Opting for a more feminine vibe than of similar flicks “Neighbors” and “21 Jump Street,” Fey and Poehler mirror their off-screen relationship as they effortlessly slip into their characters as sisters.

The film begins as Maura Ellis (Amy Poehler), a recently divorced nurse, gets a message from her parents telling her that they are going to sell the family home in Orlando. A very responsible Maura is then told to refrain from telling her irresponsible older sister Kate (Tina Fey). Kate, a stylist who barely makes the ends meet as a single mom, is kicked out of her friend’s apartment. She is constantly concerned for her teenage daughter who lives elsewhere, but refuses to let her mother know where.

The sisters then travel to Orlando to learn that their parents have already sold the home, and they have only a few days to clean the place up. Kate fondly remembers her childhood in the house, where she constantly brought boys home and partied, where Maura instead spent quiet nights reading books and writing in her journal.

Wanting to relive the glory days, Kate convinces Maura to pay a final tribute to their childhood home and have a party so that Maura can create some fun memories of her own.
All the rules for having the “best party on the block” are followed: they craft their own invitations, screen their guests and make sure that they have enough alcohol and drugs to keep the party going. But, the hilarious ways in which the sisters do this are what makes this movie unique.

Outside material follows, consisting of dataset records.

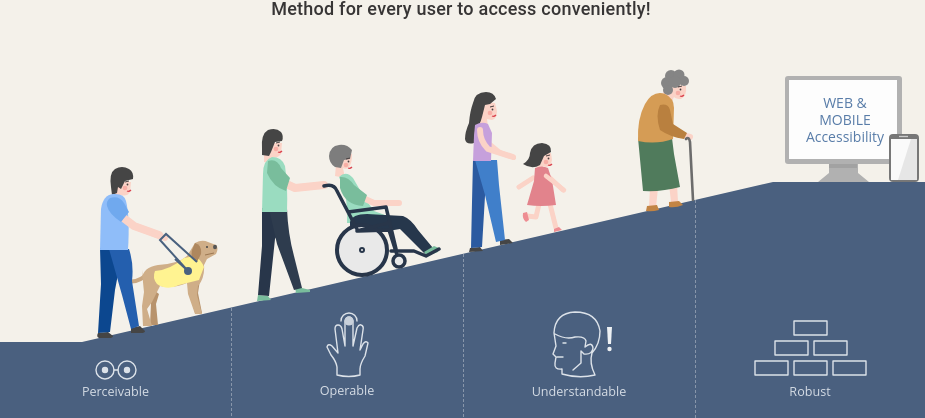
<!DOCTYPE html>
<html lang="en">
<head>
<meta charset="utf-8">
<title>Web and mobile accessibility</title>
<style>
:root{--paper:#f4f1ea;--hill:#4a607f;--ink:#373535;--line:#dce2e9;--label:#d5dce5;--skin:#fbd3c7;--hair:#454545;--navy:#28364a;--mint:#9adcc0;--mint-dark:#79bd9c;--grey:#b1b1b1;--screen-text:#587ca8}
*{box-sizing:border-box;margin:0;padding:0}
html,body{width:925px;height:418px;overflow:hidden}
.banner{position:relative;width:925px;height:418px;overflow:hidden;background:var(--paper);font-family:"Open Sans","Noto Sans",sans-serif}
.scene{position:absolute;inset:0;display:block}
h1{position:absolute;top:-3px;left:0;width:922px;text-align:center;font:500 18px/24px Roboto,sans-serif;letter-spacing:.22px;color:var(--ink);white-space:nowrap}
.screen{position:absolute;left:789px;top:94px;width:112px;text-align:center;font-size:14px;font-weight:500;line-height:17px;color:var(--screen-text)}
.principles{position:absolute;left:0;top:382px;width:925px;display:grid;grid-template-columns:231px 232px 232px 230px;list-style:none;text-align:center;font-size:12.6px;line-height:20px;color:var(--label)}
.principles li:nth-child(2){position:relative;top:-1px}
.skin{fill:var(--skin)}.hair{fill:var(--hair)}.navy{fill:var(--navy)}.mint{fill:var(--mint)}.mint-dark{fill:var(--mint-dark)}.grey{fill:var(--grey)}
.limb{fill:none;stroke:var(--skin);stroke-linecap:round;stroke-linejoin:round}
.frame{fill:none;stroke:var(--navy);stroke-width:3.5;stroke-linecap:round;stroke-linejoin:round}
.icons{fill:none;stroke:var(--line);stroke-width:1.4;stroke-linecap:round;stroke-linejoin:round}
.dividers{stroke:#8896aa;stroke-width:1;stroke-dasharray:3 2}
</style>
</head>
<body>
<main class="banner">
<svg class="scene" width="925" height="418" viewBox="0 0 925 418" role="img" aria-label="People of different ages and abilities walking up a slope towards a monitor and a phone">
<defs>
<g id="face-marks"><path d="M0 0l4-1" fill="none" stroke="#4a4040" stroke-width="1"/><circle cx="2.500" cy="2.500" r=".9" fill="#4a4040"/><circle cx="0" cy="6" r="2.300" fill="#f7aea5"/><path d="M2 9q2 1 4-1" fill="none" stroke="#d9434e" stroke-width="1.300"/></g>
<rect id="brick" width="33" height="14"/>
</defs>

<path id="hill" fill="var(--hill)" d="M0 342H82L773 182H925V418H0z"/>
<g class="dividers"><path d="M231.500 308V418M463.500 254V418M695.500 200V418"/></g>

<g id="monitor">
<path class="grey" d="M829 162h29v11l11 9h-51l11-9z"/>
<rect class="grey" x="785" y="76" width="117" height="88" rx="3"/>
<rect x="789" y="80" width="108" height="79" fill="#fdfdfd"/>
<path d="M829 164h28v4h-28z" fill="#a2a2a2"/>
</g>
<g id="phone">
<rect x="889" y="134" width="30" height="48" rx="4" fill="#777"/>
<rect x="891" y="139" width="26" height="41" fill="#fafafa"/>
<path d="M911 139h6v41h-19z" fill="#e6e6e6"/>
<path d="M899 136.500h9" stroke="#ccc" stroke-width="1.300"/>
</g>

<g id="guide-dog">
<path d="M125 280q11 5 24-7" fill="none" stroke="#c9a781" stroke-width="4" stroke-linecap="round"/>
<path fill="#b8936c" d="M150 287l9 7-3 10 2 21h-8l1-22-5-9zM191 283l9-3-2 13 4 20h-7l-5-20z"/>
<path fill="#cfae88" d="M142 279q1-12 16-14 20-1 29-9l8-13q7-4 13-1l8 3q3 3 0 9l-9 5-3 6q1 13-6 21l-1 9 5 19h-7l-7-20-1-11q-14 6-27 3l-8 16-5 7 5 17h-9l-1-20 2-14q-1-9-2-22z"/>
<path fill="#fff391" d="M155 271q15-1 29-13l11-2q7 5 9 11l-5 13-20 5q-12 6-22-1-5-6-2-13z"/>
<path fill="#ae875e" d="M195 243q7 2 6 11l-4 8q-7-3-5-12z"/>
<ellipse cx="215" cy="247" rx="2" ry="2.200" fill="#555"/><circle cx="207" cy="247" r="1" fill="#444"/>
<path d="M205 255l9-2" stroke="#9c7752"/>
</g>

<g id="man-with-dog">
<path class="hair" d="M98 333l10-1 5 4q0 2-4 2H99q-3-1-1-5zM131 328l9-2 5 5q0 2-4 2h-10z"/>
<path fill="#0c478f" d="M100 248h23l-8 42-5 42-12 1 3-49z"/>
<path fill="#245fae" d="M109 249h20q5 15 3 32l7 45-8 3-9-34z"/>
<path class="skin" d="M113 182h18l-1 10q-3 5-9 3l-1 5-8-2z"/>
<path class="hair" d="M111 187q-2-14 4-18 7-4 14 0 5 3 4 10l-8 2-4 8-3-2-1 6-5 2z"/>
<use href="#face-marks" x="125" y="182"/>
<path fill="#8fbdf9" d="M100 250l1-41q2-14 12-15 11-1 13 7 4 16 2 49z"/>
<path class="limb" d="M121 216l13 10 25 9" stroke-width="8"/><path class="limb" d="M154 234l11 4" stroke-width="6"/>
<path fill="#70a9ee" d="M110 198q9-3 14 5l5 9-8 10q-12-8-14-16-1-5 3-8z"/>
<path d="M188 271l-28-31 6-6 31 28M188 271l-13-12" fill="none" stroke="#49617f" stroke-width="2"/><circle cx="188" cy="271" r="4" fill="#49617f"/>
</g>

<g id="wheelchair-user">
<path class="skin" d="M337 153l15 1q0 10-3 13-3 3-6 1l2 10-10-2z"/>
<path fill="#7d7d7d" d="M329 156q1-10 10-11 8-1 13 5l-2 9-6 1-3 8-6-1q-6-4-6-11z"/>
<use href="#face-marks" x="346" y="159"/>
<path class="mint" d="M339 177q7-7 14 1l11 19 10 14 11 4-2 8h-36q2-25-8-46z"/>
<path class="limb" d="M361 197l13 6h25" stroke-width="6"/>
<path class="mint-dark" d="M340 177q8-1 14 8l13 10-4 11q-18-1-23-18z"/>
<path fill="#26374c" d="M350 222q2-8 17-8l36 2q8 3 15 14l15 18-8 6-25-25-30 5-20-2z"/>
<path class="mint-dark" d="M424 252l10-6 5 2-1 4-11 4z"/>
</g>

<g id="carer">
<path class="mint-dark" d="M258 295l10 1 3 4-14 1zM295 287l7 1 8 2v2l-14 1z"/>
<path class="navy" d="M262 208h24q-1 16-11 31l-6 57-11-1 4-49z"/>
<path fill="#2e3c4e" d="M269 209h18q1 25 7 47l8 32-8 2-17-46z"/>
<path class="skin" d="M264 143h18l-1 11q-4 5-9 3v6l-8-1z"/>
<path class="hair" d="M262 148q-1-14 6-18 8-3 13 2 3 4 1 9l-7 1-4 10-2 4-7-1z"/>
<use href="#face-marks" x="276" y="143"/>
<path class="mint" d="M262 212l1-38q0-14 9-17 10 0 13 9 3 20 2 46z"/>
<path class="limb" d="M282 182l13 6 29-3" stroke-width="8"/>
<path class="mint-dark" d="M268 161q9-3 13 7l9 10-4 13q-13-4-19-18z"/>
</g>

<g id="wheelchair">
<circle cx="362" cy="250" r="25" fill="#e9e9e9" stroke="var(--navy)" stroke-width="4"/>
<circle class="navy" cx="362" cy="250" r="3"/><circle cx="362" cy="250" r="1" fill="#eee"/>
<path class="frame" d="M324 186q10-3 13 5l21 40 31-1 9 28M348 212l38-5 10 42M391 251h23l12 5 13-7M357 231l31-8"/>
<circle cx="399" cy="261" r="6" fill="#e9e9e9" stroke="var(--navy)" stroke-width="3.500"/>
</g>

<g id="woman">
<path class="hair" d="M470 248l10-1 3 4-14 1zM500 240l9-1 4 4-13 2z"/>
<path class="limb" d="M489 143l11 9 14 6" stroke-width="4"/>
<path fill="#2b5aa0" d="M473 160h20q-1 20-8 36l-3 51-11 1 1-46z"/>
<path fill="#407fca" d="M475 160h22l2 25 6 55-9 2-11-47z"/>
<path class="skin" d="M480 102l15 1 2 8q0 8-5 9l-5-1 1 8-10-2z"/>
<path class="hair" d="M473 103q2-11 13-11 8 0 10 7l-6 5-5 1-3 12q-2 8-7 14l-1 12q-8 2-9-4 0-7 4-16 1-12 4-20z"/>
<use href="#face-marks" x="490" y="107"/>
<path fill="#c6a0dc" d="M475 125q7-4 13-1l4 9-1 28h-18l1-25z"/>
<path class="limb" d="M480 130q0 11 8 19l25 8" stroke-width="6"/>
</g>

<g id="girl">
<path class="limb" d="M533 178l-14 9M550 178l13 12" stroke-width="5"/>
<path class="limb" d="M539 204l-3 13-9-1M550 204l6 24" stroke-width="5"/>
<path fill="#ee8d92" d="M523 213l4-1 2 8-3 2q-4-3-3-9zM554 229l5-2 3 3-8 2z"/>
<path class="skin" d="M536 153h15l1 7q-1 6-6 7l-3-1v5h-6z"/>
<path class="hair" d="M523 164q7-4 7-11 2-10 12-10 10 1 9 9l-7 4-4 9q-8 5-17-1z"/>
<use href="#face-marks" x="546" y="156"/>
<path fill="#e2838c" d="M535 168q7-3 13 0l4 12 4 25q-15 2-29 0l7-24z"/>
<path class="limb" d="M546 176l9 7 9 7" stroke-width="4.500"/>
</g>

<g id="elderly-woman">
<path class="skin" d="M650 188h8l-2 19h-7zM669 184h8l1 18h-7z"/>
<path fill="#c28444" d="M647 206l10-1 2 5q-7 2-13 1zM669 202l10-1 4 4q-7 3-14 2z"/>
<path fill="#507b5c" d="M638 138h34l2 16 6 33q-18 5-37 4z"/>
<path class="skin" d="M665 84l21 2q1 10-5 13-5 0-7-2l-3 6-9-5z"/>
<g fill="#858585"><circle cx="667" cy="83" r="6"/><circle cx="671" cy="76" r="6"/><circle cx="679" cy="75" r="5.500"/><circle cx="684" cy="81" r="5"/><circle cx="668" cy="90" r="5"/><circle cx="675" cy="82" r="6"/></g>
<use href="#face-marks" x="678" y="87"/>
<path fill="#d59c55" d="M638 141q-1-22 7-37 8-14 20-10 9 4 9 14l-1 31q-17 6-35 2z"/>
<path class="limb" d="M678 134l12 3" stroke-width="6"/>
<path fill="#b9803f" d="M660 105q8-2 10 5l3 14 14 9-3 6q-14-2-24-9-5-15 0-25z"/>
<path d="M686 139q3-3 4 3l3 58" fill="none" stroke="#6c6c6c" stroke-width="2.600" stroke-linecap="round"/>
</g>

<g class="icons">
<g id="icon-glasses"><circle cx="105" cy="370" r="9"/><circle cx="127" cy="370" r="9"/><path d="M114 370h4"/><circle cx="105" cy="370" r="2.500" fill="var(--line)"/><circle cx="127" cy="370" r="2.500" fill="var(--line)"/></g>
<g id="icon-hand"><path d="M337 375v-8q-1-6-6-12l-4-8q1-4 5-1l6 7-3-24q0-4 3-4 3 0 4 4l3 17v-25q1-4 4-4t4 4v25l4-18q2-4 4-3 3 1 2 5l-3 20 3-6q3-4 5-1l-3 13q-5 8-5 13v6q-11 3-23 0z"/><circle cx="349" cy="321" r="4.500" fill="#c9d1db" stroke="none"/><path d="M341 321a8 8 0 1 1 16 0"/></g>
<g id="icon-head"><path d="M562 374v-5q-8 1-7-6l1-6-3-3 3-8-2-13q1-20 21-21 22 0 25 19 0 13-8 22-3 10 3 22-16 4-33-1M555 334q11 6 20 3 10-1 11 4l-1 6q7-6 8 1-1 7-9 6l-3-3v12l-8 7M557 357h6M563 343h3"/><g fill="#eef1f4" stroke="none"><path d="M607 327h5l-1 17h-3z"/><circle cx="609.500" cy="349" r="2.200"/></g></g>
<g id="icon-bricks"><use href="#brick" x="794" y="321"/><use href="#brick" x="775" y="341"/><use href="#brick" x="814" y="341"/><use href="#brick" x="755" y="361"/><use href="#brick" x="794" y="361"/><use href="#brick" x="833" y="361"/></g>
</g>
</svg>
<h1>Method for every user to access conveniently!</h1>
<p class="screen">WEB &amp;<br>MOBILE<br>Accessibility</p>
<ul class="principles"><li>Perceivable</li><li>Operable</li><li>Understandable</li><li>Robust</li></ul>
</main>
</body>
</html>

The scene where they both go to the clothing store to buy clothes that are definitely not age appropriate is wonderfully hilarious. The duo does a choreographed performance at the party, dancing to Snow’s “Informer.”

Guest appearances made the film fun and nostalgic at times. Tina Fey and Amy Poehler felt at home as various guests from “Saturday Night Live” pleasantly show up at the party, only adding more humor to the comedic duo’s spotlight. Sometimes, though, the characters seem to force out the comedy, especially the comical sequence by Bobby Moynihan as Alex, who simply seems way too desperate to get attention.

Other characters include John Cena, as Pazuzu, seemingly strong but actually sensitive, and Ika Barinholt, as James, Maura’s love interest. This romance between Maura and James added additional substance to the film, making this movie more than just a comedy.

Although it’s incredibly awkward at the beginning, bringing out the unnatural flirtatious side of Maura, the romance inspires her to move on from her recent divorce and come of her shell.

Although the humor seems sometimes forceful, and the film drags, Jason Moore is able to balance the humor, while showing the audience how strong the relationship with family really is.
Through multiple mishaps at the party—resulting in a basically broken home—both Maura and Kate are forced to confront their flaws. They learn that they have to grow up and cannot stay the same twelve year-olds that they try to live through in their personal diaries.